[[ Data extracts open ]]

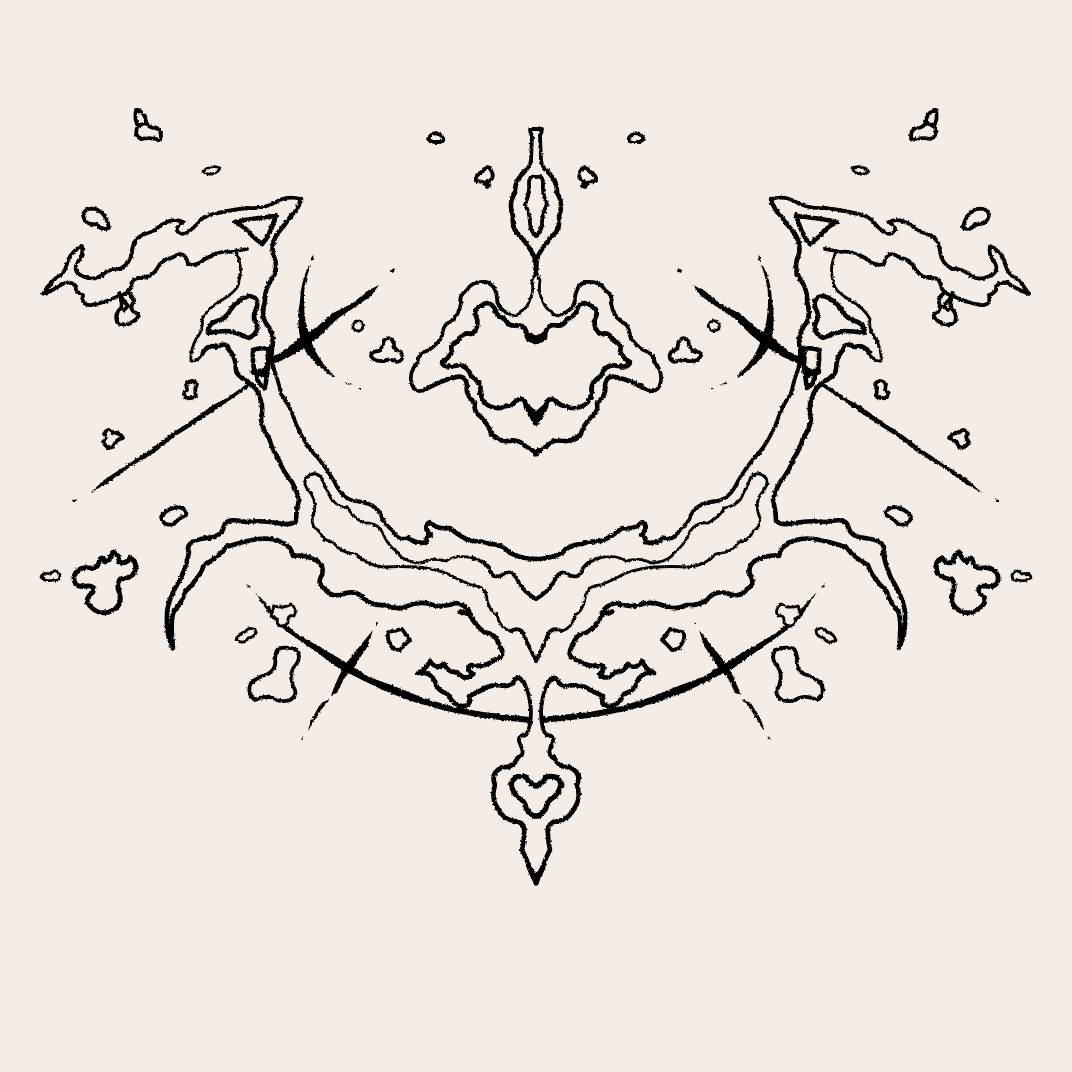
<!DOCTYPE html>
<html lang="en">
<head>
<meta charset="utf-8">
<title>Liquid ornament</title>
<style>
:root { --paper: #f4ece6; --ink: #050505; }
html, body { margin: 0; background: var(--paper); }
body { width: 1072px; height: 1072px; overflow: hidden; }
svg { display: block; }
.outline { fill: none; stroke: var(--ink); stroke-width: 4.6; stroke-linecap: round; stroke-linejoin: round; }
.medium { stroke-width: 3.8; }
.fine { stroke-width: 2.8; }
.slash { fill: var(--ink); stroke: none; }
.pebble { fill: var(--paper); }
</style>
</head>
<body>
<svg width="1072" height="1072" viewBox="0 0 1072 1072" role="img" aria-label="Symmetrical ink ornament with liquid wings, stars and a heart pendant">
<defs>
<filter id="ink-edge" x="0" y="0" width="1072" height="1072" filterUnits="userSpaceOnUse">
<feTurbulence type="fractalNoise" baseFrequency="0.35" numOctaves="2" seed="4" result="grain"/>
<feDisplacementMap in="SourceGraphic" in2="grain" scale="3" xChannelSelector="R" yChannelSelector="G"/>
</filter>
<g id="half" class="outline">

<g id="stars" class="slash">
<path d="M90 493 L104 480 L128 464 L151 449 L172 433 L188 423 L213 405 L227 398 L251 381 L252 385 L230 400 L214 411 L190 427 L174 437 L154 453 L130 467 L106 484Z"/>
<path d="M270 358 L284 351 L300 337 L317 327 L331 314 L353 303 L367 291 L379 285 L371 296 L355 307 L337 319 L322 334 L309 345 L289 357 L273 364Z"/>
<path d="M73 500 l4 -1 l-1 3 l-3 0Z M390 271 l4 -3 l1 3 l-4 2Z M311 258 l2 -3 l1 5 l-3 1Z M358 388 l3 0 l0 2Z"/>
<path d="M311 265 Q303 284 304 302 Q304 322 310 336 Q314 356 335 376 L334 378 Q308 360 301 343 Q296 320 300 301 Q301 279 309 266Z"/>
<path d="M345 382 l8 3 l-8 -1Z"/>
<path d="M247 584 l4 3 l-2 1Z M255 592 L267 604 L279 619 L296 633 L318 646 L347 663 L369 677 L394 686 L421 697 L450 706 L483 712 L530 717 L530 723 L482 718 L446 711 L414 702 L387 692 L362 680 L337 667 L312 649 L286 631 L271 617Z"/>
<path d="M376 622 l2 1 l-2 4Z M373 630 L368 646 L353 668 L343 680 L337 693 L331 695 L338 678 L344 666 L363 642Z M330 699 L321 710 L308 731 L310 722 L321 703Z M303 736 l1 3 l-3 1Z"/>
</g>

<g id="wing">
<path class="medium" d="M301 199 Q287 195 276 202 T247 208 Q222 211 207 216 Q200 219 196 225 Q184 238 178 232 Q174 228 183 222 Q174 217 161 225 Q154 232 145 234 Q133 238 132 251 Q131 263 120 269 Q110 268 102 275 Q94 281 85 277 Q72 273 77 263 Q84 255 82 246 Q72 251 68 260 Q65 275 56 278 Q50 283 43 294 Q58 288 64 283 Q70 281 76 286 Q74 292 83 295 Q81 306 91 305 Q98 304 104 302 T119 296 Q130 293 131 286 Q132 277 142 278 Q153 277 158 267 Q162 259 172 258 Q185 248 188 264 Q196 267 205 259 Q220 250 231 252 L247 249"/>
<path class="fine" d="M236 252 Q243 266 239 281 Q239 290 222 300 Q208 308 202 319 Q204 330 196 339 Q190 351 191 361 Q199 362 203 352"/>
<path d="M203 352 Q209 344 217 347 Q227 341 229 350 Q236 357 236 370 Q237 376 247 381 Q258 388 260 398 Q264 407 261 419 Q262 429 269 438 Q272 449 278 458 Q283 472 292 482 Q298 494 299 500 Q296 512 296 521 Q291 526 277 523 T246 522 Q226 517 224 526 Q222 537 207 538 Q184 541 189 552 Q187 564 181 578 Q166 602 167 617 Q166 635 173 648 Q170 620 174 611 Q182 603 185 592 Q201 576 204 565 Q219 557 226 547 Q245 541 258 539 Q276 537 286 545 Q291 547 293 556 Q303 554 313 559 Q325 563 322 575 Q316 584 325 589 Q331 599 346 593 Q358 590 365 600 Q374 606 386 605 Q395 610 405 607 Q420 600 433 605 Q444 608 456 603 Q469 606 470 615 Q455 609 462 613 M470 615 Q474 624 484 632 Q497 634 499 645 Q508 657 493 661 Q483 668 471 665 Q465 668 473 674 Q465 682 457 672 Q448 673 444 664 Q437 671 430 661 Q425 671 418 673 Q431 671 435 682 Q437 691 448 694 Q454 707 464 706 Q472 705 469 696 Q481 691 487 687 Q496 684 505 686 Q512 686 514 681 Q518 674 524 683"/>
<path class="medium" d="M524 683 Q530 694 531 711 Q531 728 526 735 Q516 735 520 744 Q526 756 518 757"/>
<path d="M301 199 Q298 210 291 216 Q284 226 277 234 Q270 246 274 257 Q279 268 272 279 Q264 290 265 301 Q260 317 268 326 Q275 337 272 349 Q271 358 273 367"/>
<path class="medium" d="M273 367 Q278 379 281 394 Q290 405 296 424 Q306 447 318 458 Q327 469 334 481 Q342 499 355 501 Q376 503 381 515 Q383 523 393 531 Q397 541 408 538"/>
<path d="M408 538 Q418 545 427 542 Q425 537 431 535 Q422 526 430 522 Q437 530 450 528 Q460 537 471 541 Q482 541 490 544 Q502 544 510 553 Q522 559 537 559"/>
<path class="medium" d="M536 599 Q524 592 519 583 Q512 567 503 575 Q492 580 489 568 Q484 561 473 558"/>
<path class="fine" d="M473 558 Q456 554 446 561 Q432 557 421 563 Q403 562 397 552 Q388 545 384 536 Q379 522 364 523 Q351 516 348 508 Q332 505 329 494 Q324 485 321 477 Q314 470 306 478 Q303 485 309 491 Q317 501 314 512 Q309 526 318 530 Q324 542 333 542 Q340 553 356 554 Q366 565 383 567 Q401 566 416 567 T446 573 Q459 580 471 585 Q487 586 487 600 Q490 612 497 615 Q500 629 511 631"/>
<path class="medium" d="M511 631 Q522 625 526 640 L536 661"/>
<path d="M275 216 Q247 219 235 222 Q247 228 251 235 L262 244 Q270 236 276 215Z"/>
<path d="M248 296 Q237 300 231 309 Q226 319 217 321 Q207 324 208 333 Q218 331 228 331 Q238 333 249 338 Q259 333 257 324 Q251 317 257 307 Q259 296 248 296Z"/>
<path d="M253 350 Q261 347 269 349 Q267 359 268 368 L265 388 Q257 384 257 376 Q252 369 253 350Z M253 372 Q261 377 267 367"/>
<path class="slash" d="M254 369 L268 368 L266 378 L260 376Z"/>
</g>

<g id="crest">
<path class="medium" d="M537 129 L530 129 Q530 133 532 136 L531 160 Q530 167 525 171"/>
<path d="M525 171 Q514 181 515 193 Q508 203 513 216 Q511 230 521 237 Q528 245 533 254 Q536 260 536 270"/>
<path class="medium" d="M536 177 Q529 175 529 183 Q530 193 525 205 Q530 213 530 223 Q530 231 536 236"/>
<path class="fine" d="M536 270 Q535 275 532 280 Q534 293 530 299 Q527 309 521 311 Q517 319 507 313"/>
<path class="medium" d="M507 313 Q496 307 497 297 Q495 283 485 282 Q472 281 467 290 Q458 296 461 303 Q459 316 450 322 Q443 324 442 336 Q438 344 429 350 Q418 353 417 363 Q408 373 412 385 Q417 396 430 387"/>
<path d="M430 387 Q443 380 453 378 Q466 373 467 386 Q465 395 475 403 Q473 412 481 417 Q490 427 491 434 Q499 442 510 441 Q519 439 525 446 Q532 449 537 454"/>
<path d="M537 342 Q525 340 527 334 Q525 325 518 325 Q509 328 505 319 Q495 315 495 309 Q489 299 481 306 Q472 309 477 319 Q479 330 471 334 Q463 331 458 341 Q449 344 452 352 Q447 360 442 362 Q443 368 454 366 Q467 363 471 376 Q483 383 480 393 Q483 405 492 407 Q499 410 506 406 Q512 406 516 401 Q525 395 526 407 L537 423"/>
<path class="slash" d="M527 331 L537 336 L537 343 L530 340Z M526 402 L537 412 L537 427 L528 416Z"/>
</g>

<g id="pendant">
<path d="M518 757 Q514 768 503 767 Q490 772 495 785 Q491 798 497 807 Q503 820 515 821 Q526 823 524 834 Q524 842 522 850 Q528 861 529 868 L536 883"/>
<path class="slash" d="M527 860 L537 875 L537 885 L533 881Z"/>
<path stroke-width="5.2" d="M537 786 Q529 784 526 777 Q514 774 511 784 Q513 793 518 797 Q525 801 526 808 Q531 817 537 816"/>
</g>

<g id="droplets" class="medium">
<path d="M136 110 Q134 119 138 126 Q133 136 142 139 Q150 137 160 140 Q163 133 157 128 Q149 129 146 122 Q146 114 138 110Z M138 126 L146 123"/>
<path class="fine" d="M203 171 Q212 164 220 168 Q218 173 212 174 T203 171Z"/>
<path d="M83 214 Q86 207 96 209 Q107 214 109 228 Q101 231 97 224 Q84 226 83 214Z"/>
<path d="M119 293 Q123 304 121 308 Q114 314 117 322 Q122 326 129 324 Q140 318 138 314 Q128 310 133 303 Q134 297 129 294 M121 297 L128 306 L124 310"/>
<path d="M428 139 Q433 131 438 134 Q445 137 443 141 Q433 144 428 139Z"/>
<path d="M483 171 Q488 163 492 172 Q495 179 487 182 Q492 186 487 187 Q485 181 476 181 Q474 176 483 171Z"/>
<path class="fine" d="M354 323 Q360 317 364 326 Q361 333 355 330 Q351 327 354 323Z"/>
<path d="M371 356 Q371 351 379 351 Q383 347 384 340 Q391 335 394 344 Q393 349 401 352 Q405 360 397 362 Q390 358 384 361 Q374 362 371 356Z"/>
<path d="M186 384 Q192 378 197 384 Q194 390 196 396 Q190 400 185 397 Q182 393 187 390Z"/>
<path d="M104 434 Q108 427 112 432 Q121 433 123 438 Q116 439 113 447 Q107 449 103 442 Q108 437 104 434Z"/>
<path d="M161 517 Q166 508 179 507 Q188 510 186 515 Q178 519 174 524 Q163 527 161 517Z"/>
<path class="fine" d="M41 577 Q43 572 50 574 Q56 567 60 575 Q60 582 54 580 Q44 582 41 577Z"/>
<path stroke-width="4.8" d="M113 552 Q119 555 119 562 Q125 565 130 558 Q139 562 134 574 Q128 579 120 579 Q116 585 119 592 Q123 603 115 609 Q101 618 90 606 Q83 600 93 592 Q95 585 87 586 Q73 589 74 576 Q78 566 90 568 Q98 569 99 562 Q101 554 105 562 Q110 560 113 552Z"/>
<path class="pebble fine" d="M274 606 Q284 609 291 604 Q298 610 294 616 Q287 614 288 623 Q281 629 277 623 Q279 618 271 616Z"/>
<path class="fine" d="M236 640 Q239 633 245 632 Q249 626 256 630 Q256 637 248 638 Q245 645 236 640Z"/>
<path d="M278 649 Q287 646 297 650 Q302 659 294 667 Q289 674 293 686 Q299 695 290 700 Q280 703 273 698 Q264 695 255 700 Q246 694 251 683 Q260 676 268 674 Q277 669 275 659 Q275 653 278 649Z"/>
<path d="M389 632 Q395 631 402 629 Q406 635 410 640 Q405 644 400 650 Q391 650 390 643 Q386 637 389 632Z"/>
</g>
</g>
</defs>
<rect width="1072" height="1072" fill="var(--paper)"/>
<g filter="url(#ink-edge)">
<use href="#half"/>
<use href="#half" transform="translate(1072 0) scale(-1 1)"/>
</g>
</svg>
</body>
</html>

[[ Data extracts closed ]]

**Exercise prompt**
From the listing above, the lines starting with the one that has "757 Q514 768" and running through the one that has "552 Q119 555" should be copied exactly, ends included.

**Output for this exercise**
<path d="M518 757 Q514 768 503 767 Q490 772 495 785 Q491 798 497 807 Q503 820 515 821 Q526 823 524 834 Q524 842 522 850 Q528 861 529 868 L536 883"/>
<path class="slash" d="M527 860 L537 875 L537 885 L533 881Z"/>
<path stroke-width="5.2" d="M537 786 Q529 784 526 777 Q514 774 511 784 Q513 793 518 797 Q525 801 526 808 Q531 817 537 816"/>
</g>

<g id="droplets" class="medium">
<path d="M136 110 Q134 119 138 126 Q133 136 142 139 Q150 137 160 140 Q163 133 157 128 Q149 129 146 122 Q146 114 138 110Z M138 126 L146 123"/>
<path class="fine" d="M203 171 Q212 164 220 168 Q218 173 212 174 T203 171Z"/>
<path d="M83 214 Q86 207 96 209 Q107 214 109 228 Q101 231 97 224 Q84 226 83 214Z"/>
<path d="M119 293 Q123 304 121 308 Q114 314 117 322 Q122 326 129 324 Q140 318 138 314 Q128 310 133 303 Q134 297 129 294 M121 297 L128 306 L124 310"/>
<path d="M428 139 Q433 131 438 134 Q445 137 443 141 Q433 144 428 139Z"/>
<path d="M483 171 Q488 163 492 172 Q495 179 487 182 Q492 186 487 187 Q485 181 476 181 Q474 176 483 171Z"/>
<path class="fine" d="M354 323 Q360 317 364 326 Q361 333 355 330 Q351 327 354 323Z"/>
<path d="M371 356 Q371 351 379 351 Q383 347 384 340 Q391 335 394 344 Q393 349 401 352 Q405 360 397 362 Q390 358 384 361 Q374 362 371 356Z"/>
<path d="M186 384 Q192 378 197 384 Q194 390 196 396 Q190 400 185 397 Q182 393 187 390Z"/>
<path d="M104 434 Q108 427 112 432 Q121 433 123 438 Q116 439 113 447 Q107 449 103 442 Q108 437 104 434Z"/>
<path d="M161 517 Q166 508 179 507 Q188 510 186 515 Q178 519 174 524 Q163 527 161 517Z"/>
<path class="fine" d="M41 577 Q43 572 50 574 Q56 567 60 575 Q60 582 54 580 Q44 582 41 577Z"/>
<path stroke-width="4.8" d="M113 552 Q119 555 119 562 Q125 565 130 558 Q139 562 134 574 Q128 579 120 579 Q116 585 119 592 Q123 603 115 609 Q101 618 90 606 Q83 600 93 592 Q95 585 87 586 Q73 589 74 576 Q78 566 90 568 Q98 569 99 562 Q101 554 105 562 Q110 560 113 552Z"/>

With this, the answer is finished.